1780
ENGLISH POETRY 1579-1830: SPENSER AND THE TRADITION

Elegy.

Westminster Magazine 8 (November 1780) 613.

Anonymous


A pastoral ballad in five double-quatrain stanzas, not signed.
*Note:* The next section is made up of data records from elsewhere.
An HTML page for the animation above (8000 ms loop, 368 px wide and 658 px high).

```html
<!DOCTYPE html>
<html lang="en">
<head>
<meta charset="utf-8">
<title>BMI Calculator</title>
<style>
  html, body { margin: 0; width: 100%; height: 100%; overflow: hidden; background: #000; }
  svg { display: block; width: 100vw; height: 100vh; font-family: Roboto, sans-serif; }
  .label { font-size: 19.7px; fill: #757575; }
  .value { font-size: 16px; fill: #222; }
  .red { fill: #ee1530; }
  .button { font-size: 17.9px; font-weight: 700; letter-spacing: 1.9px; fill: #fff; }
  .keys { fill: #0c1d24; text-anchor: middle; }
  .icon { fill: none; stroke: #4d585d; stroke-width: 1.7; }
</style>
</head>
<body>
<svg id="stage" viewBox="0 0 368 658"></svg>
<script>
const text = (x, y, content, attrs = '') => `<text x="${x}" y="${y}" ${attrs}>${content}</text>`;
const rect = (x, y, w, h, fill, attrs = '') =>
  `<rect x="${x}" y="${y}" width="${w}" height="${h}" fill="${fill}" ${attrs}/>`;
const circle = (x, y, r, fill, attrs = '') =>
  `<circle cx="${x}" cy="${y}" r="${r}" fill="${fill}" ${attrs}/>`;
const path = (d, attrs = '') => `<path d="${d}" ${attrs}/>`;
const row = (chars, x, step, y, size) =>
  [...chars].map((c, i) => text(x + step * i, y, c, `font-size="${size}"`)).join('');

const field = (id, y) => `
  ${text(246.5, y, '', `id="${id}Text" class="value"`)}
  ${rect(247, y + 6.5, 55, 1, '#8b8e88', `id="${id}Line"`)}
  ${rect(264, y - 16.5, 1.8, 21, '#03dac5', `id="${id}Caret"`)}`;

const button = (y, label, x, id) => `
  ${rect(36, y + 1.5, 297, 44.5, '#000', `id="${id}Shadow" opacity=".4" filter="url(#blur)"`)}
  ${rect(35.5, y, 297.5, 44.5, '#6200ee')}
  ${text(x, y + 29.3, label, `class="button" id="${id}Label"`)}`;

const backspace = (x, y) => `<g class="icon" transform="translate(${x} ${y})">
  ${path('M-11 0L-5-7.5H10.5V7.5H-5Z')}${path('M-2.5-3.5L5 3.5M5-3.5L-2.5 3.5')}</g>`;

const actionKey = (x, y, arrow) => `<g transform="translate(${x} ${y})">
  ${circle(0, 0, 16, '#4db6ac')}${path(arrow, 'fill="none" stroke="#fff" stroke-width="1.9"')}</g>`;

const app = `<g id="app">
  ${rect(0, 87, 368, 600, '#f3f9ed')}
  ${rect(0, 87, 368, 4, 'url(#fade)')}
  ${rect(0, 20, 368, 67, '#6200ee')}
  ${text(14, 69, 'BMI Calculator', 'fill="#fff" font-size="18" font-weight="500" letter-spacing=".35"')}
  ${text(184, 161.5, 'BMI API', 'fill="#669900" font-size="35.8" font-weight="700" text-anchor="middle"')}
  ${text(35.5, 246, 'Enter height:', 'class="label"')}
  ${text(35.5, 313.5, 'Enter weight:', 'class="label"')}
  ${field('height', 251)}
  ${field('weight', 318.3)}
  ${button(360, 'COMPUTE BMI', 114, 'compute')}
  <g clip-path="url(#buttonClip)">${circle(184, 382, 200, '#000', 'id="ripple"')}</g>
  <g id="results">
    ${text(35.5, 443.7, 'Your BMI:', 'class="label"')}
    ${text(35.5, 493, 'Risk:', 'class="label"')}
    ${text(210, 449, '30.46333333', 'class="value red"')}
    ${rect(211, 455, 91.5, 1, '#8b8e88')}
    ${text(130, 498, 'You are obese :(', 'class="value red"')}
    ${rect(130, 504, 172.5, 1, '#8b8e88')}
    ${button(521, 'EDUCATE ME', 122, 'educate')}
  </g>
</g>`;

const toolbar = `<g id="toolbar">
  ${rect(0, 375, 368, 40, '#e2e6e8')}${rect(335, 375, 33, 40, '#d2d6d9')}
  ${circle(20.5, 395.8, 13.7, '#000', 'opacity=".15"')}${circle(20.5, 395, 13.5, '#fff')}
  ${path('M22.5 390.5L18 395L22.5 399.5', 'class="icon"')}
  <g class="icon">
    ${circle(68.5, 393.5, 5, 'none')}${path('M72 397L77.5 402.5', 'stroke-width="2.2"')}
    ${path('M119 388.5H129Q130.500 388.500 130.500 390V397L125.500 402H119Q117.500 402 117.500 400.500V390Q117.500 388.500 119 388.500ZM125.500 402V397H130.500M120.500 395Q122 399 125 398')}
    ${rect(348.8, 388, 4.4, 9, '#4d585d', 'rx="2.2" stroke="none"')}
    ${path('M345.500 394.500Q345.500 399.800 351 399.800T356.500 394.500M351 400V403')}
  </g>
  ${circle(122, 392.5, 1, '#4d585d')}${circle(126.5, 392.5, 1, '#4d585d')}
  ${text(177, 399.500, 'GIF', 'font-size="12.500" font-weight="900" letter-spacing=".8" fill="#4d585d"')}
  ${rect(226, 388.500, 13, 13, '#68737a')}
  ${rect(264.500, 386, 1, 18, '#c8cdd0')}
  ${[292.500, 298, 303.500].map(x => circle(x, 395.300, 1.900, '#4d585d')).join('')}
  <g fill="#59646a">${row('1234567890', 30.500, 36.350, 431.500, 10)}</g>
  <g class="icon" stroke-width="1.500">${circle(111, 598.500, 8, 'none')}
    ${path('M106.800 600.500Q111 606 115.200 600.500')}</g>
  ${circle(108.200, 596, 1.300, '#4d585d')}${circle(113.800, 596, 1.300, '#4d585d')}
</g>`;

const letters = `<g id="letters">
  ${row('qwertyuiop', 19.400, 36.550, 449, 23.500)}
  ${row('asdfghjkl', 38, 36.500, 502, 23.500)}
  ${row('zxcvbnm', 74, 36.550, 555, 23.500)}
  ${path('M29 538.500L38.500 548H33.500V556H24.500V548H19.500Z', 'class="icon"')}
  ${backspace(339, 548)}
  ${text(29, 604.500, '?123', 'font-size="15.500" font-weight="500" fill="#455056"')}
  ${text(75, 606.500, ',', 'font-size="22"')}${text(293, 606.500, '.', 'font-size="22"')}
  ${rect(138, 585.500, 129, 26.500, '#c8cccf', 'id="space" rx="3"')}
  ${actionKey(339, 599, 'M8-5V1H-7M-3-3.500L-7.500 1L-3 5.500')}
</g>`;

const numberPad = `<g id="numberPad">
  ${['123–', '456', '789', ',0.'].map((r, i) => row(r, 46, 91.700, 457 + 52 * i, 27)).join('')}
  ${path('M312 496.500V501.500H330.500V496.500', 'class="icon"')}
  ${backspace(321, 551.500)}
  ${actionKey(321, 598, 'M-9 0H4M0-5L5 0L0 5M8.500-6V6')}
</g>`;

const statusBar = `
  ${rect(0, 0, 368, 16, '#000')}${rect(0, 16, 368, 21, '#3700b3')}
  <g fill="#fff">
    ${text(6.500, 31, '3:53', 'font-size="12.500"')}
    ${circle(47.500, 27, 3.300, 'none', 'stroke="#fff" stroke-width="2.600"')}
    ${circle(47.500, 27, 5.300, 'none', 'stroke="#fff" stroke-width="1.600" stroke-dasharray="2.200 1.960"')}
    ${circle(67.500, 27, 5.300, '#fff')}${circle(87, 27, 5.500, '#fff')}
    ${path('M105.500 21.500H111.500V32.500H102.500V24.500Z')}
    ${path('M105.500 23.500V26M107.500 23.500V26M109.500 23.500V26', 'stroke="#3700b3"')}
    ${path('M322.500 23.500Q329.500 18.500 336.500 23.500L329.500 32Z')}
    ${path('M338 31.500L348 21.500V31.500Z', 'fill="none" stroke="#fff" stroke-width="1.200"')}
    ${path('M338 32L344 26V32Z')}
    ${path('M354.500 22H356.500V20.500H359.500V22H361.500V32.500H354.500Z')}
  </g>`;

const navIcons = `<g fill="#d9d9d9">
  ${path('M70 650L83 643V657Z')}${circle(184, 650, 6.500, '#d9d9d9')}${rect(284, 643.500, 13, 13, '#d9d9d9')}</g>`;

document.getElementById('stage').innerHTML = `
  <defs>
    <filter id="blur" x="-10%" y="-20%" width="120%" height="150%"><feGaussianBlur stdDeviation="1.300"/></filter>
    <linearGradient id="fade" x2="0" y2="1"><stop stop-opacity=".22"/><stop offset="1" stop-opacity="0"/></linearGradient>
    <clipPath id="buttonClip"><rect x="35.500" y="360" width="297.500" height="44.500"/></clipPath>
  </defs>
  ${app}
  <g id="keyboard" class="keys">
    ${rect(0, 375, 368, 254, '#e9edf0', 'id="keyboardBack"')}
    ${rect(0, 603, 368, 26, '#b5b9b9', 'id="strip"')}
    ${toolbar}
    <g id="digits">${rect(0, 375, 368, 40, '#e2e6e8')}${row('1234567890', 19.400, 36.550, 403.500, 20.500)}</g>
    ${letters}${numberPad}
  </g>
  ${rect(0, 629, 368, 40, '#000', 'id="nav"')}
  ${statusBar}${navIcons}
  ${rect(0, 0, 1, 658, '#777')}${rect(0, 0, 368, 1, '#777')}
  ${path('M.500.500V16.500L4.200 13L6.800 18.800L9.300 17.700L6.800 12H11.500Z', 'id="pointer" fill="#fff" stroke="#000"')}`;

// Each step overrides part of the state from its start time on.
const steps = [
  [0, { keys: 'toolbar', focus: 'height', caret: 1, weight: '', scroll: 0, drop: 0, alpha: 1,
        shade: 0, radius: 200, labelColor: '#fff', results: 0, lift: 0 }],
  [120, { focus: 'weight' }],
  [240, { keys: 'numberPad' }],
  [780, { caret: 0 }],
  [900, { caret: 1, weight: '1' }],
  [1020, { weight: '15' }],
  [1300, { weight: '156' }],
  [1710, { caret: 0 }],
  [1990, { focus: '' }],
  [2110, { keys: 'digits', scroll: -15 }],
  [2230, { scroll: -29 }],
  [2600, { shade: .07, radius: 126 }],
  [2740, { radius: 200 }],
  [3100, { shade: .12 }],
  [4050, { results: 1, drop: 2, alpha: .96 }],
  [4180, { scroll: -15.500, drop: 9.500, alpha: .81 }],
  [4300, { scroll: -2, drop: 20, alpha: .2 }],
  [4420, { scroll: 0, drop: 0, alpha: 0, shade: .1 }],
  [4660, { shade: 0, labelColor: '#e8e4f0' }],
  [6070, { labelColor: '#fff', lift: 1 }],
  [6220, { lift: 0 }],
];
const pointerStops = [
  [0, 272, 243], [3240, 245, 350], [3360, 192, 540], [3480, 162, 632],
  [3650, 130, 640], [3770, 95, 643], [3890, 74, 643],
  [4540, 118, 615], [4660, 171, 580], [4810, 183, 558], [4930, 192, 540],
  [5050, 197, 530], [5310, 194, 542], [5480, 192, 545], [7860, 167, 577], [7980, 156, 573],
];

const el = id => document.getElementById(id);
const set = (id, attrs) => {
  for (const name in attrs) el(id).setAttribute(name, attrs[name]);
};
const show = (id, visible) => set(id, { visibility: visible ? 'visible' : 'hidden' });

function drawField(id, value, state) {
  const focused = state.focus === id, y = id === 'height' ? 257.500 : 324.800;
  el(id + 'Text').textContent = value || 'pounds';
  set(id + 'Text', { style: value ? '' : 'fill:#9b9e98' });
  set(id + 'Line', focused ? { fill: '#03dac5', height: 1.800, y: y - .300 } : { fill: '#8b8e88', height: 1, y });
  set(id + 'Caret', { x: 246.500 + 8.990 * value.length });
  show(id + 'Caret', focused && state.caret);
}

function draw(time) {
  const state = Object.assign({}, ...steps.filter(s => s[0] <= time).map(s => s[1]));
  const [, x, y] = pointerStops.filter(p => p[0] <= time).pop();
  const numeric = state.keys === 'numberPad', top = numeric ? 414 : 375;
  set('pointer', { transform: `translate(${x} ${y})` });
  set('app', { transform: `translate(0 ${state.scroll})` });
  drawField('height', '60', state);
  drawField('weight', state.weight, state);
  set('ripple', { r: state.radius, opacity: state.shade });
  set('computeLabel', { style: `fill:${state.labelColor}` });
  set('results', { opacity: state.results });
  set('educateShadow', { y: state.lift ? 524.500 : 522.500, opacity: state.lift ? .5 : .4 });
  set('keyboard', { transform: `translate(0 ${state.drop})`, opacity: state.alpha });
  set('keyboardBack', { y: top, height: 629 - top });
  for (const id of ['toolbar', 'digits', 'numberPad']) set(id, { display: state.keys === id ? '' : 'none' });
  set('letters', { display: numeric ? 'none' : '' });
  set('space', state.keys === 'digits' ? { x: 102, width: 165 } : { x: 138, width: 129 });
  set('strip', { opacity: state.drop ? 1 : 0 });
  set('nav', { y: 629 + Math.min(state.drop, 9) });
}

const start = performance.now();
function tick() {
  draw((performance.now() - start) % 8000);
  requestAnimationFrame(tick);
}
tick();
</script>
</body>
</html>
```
A particularly disgruntled swain, having been supplanted in Delia's affections by a wealthier man, resolves to live retired on vegetables and creek-water: "Tho' fortune to him is more kind, | And for grandeur she'll give her consent; | Yet perjur'd — with guilt in her mind, | She ne'er can be blest and content."



I will fly to some secret retreat,
Where sorrow no bosom disturbs;
With the boughs I'll entwine me a seat,
And my food it shall only be herbs.
From a clear limpid stream that runs by,
I'll drink when I thirsty am grown;
Then stretch'd on the banks I will lye,
And unpity'd will make my sad moan.

With the leaves I'll contrive me a bed
Whereon I at night may recline;
Tho' no pillow will ease my poor head,
Yet I'll make it all gaudy and fine.
I'll deck it with shrubs, and with flowers,
The sweetest that are to be found;
Here pensive I'll pass the still hours,
When night draws her curtain around.

When Aurora enlightens the sky,
Thro' the woods and the vales I'll relate,
How from Delia's unkindness I fly,
And how cruel and hard is my fate.
I'll tell how my passion began,
How fondly I lov'd, and how true;
How she own'd that there ne'er was a man
Who for tenderness could me outdo;

How with transport I sat by her side,
And prest her dear hand to my heart;
And how oft to my vows she reply'd,
That we ne'er from each other would part:
How once she could pity my pain,
And my fondness with passion return;
Yet now smiles on a wealthier swain,
Who ne'er with my ardour did burn.

Tho' fortune to him is more kind,
And for grandeur she'll give her consent;
Yet perjur'd — with guilt in her mind,
She ne'er can be blest and content.
I no more this inconstant shall see,
Sequester'd I'll pass all my days;
'Tis by death I alone can be free,
For Love in my bosom still preys.

[p. 613]